The First Solo Female Thru-Hiker Was Emma Gatewood
A certain level of physical health is required to complete the trail, but doing so is certainly not limited to the young. Nor is it limited to those with a selection of expensive equipment. The first solo female thru-hiker was Emma “Grandma” Gatewood, who was 67 years old when she decided to walk the trail in 1955. She took little with her, wearing simple sneakers and throwing a few extra belongings in a duffel bag. Gatewood soon attracted press and relied on her foraging skills and the kindness of strangers to feed herself. After her groundbreaking achievement, Gatewood completed the Appalachian Trail a second time just two years later in 1957.
The Fastest Time to Complete the Trail Was 41 Days
Completing the trail takes an average of five to seven months, allowing for a daily pace of between 10 and 16 miles per day.
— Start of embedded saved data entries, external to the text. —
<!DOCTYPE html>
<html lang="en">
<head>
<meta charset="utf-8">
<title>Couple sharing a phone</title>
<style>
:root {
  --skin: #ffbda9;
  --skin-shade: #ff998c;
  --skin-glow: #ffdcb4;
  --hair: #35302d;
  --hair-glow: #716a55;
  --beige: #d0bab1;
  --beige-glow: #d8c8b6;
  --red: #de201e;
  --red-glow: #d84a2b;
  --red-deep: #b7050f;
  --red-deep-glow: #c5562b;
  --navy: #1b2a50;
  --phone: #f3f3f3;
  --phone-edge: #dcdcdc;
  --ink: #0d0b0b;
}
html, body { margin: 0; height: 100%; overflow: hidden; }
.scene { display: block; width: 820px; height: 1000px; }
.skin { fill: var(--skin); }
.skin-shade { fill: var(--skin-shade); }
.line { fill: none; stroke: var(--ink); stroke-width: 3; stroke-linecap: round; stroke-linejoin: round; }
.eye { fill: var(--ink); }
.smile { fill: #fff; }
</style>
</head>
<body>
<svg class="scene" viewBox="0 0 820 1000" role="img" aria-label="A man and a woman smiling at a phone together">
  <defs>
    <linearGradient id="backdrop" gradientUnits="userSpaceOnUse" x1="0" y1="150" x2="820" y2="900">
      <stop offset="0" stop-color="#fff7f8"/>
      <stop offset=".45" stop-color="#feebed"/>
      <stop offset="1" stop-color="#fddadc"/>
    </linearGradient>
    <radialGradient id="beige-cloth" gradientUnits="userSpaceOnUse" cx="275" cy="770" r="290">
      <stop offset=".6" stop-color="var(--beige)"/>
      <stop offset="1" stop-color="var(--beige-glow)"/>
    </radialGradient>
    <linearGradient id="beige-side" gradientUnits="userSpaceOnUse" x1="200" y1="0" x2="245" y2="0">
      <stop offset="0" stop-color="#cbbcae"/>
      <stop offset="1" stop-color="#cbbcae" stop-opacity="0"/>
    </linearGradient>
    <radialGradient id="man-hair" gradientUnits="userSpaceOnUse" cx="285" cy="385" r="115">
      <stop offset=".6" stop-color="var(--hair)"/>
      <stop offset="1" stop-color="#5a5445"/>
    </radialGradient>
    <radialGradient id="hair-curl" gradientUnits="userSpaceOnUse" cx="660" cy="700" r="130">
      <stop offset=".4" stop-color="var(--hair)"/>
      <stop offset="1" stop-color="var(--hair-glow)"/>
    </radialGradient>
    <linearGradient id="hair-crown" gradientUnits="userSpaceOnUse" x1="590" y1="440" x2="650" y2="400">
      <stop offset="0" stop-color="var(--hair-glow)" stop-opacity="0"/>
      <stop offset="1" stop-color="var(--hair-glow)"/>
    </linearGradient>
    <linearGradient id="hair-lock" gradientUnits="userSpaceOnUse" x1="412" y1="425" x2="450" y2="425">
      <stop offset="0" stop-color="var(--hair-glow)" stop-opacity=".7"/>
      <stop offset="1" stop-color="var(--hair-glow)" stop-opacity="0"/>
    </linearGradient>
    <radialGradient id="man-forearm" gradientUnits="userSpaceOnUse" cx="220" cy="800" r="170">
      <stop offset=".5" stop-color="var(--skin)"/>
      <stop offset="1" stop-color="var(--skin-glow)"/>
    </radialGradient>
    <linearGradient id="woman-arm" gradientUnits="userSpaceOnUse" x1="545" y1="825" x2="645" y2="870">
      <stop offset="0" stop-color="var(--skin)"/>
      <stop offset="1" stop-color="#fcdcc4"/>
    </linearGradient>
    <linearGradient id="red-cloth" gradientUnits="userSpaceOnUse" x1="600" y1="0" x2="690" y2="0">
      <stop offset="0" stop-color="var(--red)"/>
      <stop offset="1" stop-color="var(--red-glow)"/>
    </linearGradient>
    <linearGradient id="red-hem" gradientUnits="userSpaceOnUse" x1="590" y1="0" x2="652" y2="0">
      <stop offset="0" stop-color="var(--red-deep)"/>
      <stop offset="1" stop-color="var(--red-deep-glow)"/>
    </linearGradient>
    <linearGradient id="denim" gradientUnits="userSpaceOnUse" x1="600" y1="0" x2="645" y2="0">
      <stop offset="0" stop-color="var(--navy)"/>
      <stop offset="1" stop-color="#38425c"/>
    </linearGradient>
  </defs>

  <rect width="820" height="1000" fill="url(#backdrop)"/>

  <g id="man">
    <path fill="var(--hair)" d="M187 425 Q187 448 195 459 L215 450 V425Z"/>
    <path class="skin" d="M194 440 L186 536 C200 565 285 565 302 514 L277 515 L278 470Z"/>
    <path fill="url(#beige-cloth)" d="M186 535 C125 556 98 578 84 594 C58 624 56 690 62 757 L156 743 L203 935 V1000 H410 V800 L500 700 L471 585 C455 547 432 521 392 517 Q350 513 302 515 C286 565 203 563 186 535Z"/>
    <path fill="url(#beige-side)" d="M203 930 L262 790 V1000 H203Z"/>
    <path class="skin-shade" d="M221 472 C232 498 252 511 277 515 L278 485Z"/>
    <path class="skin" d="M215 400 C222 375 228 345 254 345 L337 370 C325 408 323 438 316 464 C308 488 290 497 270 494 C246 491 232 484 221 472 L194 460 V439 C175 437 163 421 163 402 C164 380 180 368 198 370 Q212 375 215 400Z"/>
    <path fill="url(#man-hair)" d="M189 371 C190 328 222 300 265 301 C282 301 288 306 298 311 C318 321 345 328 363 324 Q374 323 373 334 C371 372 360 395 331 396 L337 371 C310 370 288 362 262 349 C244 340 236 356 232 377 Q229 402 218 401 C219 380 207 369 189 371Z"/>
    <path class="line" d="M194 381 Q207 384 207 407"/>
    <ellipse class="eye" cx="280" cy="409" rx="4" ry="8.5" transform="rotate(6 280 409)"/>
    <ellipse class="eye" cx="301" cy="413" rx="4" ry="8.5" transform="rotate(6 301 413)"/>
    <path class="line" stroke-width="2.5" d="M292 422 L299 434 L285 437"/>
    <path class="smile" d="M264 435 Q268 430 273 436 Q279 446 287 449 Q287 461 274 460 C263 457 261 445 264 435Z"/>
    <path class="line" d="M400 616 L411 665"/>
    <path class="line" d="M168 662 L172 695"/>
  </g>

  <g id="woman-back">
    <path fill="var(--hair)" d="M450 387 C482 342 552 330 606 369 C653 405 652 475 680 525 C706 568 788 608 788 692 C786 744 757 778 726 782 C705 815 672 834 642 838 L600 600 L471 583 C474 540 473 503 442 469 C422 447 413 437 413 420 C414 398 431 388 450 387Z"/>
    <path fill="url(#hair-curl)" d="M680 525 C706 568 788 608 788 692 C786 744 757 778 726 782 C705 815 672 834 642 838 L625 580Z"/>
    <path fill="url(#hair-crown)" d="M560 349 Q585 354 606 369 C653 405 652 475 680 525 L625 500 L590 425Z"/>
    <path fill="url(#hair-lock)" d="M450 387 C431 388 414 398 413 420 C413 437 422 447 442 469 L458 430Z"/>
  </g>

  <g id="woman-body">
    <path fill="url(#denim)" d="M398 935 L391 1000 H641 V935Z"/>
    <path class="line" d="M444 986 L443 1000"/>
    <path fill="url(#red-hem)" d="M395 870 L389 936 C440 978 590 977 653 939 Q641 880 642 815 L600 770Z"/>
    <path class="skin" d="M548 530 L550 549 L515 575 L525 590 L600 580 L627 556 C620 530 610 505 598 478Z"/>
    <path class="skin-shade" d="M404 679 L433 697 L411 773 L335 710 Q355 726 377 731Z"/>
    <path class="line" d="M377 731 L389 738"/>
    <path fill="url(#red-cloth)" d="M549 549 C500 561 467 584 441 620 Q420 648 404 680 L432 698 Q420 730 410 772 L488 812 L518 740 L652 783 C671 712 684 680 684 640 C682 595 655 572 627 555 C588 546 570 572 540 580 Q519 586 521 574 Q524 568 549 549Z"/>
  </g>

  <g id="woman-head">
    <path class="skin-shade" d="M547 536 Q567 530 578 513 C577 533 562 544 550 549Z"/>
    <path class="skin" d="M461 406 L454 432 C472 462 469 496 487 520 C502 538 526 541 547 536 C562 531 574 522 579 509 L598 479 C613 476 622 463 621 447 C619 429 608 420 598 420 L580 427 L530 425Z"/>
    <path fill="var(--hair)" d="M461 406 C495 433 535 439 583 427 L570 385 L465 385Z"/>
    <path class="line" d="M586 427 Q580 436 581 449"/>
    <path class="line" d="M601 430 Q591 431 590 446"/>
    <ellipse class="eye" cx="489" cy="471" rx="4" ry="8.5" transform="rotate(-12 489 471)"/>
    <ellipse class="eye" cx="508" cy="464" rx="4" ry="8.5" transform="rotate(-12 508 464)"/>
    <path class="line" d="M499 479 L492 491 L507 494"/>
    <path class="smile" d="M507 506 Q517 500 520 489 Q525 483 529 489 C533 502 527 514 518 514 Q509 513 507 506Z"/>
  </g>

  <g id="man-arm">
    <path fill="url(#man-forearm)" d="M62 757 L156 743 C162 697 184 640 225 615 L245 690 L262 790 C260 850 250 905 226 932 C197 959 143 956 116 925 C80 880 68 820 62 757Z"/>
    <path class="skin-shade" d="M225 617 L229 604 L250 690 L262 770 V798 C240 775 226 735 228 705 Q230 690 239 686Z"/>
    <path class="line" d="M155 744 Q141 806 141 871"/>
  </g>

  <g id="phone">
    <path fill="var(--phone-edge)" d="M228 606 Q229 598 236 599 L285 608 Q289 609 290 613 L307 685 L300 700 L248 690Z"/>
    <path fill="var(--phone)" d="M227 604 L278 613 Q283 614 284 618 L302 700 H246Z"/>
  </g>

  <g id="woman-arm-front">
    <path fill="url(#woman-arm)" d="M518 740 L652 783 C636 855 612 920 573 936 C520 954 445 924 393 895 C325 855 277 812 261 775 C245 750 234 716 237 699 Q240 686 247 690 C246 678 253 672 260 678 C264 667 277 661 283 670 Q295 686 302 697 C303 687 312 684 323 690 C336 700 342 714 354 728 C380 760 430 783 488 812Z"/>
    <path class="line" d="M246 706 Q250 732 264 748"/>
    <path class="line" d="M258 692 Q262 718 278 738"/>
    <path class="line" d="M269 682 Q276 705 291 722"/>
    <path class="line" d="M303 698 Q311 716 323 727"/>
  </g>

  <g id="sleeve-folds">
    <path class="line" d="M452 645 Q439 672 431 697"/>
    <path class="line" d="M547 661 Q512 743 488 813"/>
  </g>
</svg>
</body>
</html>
This means it is vital to plan the trip around the seasons to avoid snow in the Northeast and the hottest days of summer in the South. However, a few hardy souls have been determined to set new records for the walk. The fastest was Belgian ultra-marathoner Karel Sabbe, who completed the trail in 41 days, 7 hours, and 39 minutes in 2018. Sabbe, who had a support team to help him along the way, broke the previous record held by Joe “Stringbean” McConaughy, who finished in 45 days, 12 hours, and 15 minutes in 2017.
You Will Need Lots of Food (But Probably Not a Map)
With hikers requiring roughly 5,500 calories per day to keep their energy up, they need to be sure to budget for food. After just a few weeks, thru-hikers may notice that they are burning so many calories, they never feel satisfied no matter how much they eat. At the trail’s halfway point, it is a tradition to stop for ice cream, but not just one or two scoops — half a gallon (a whopping four pints) is the customary amount. On average, thru-hikers lose 30 pounds during the six months on the trail.
One thing you probably won't need? A map. A series of white blazes painted to trees highlight the route. In all, approximately 165,000 of these blazes help to guide hikers, with an average spacing of 70 feet between them. With the trail so well-marked, hikers can save a little room in their bags and leave the map at home.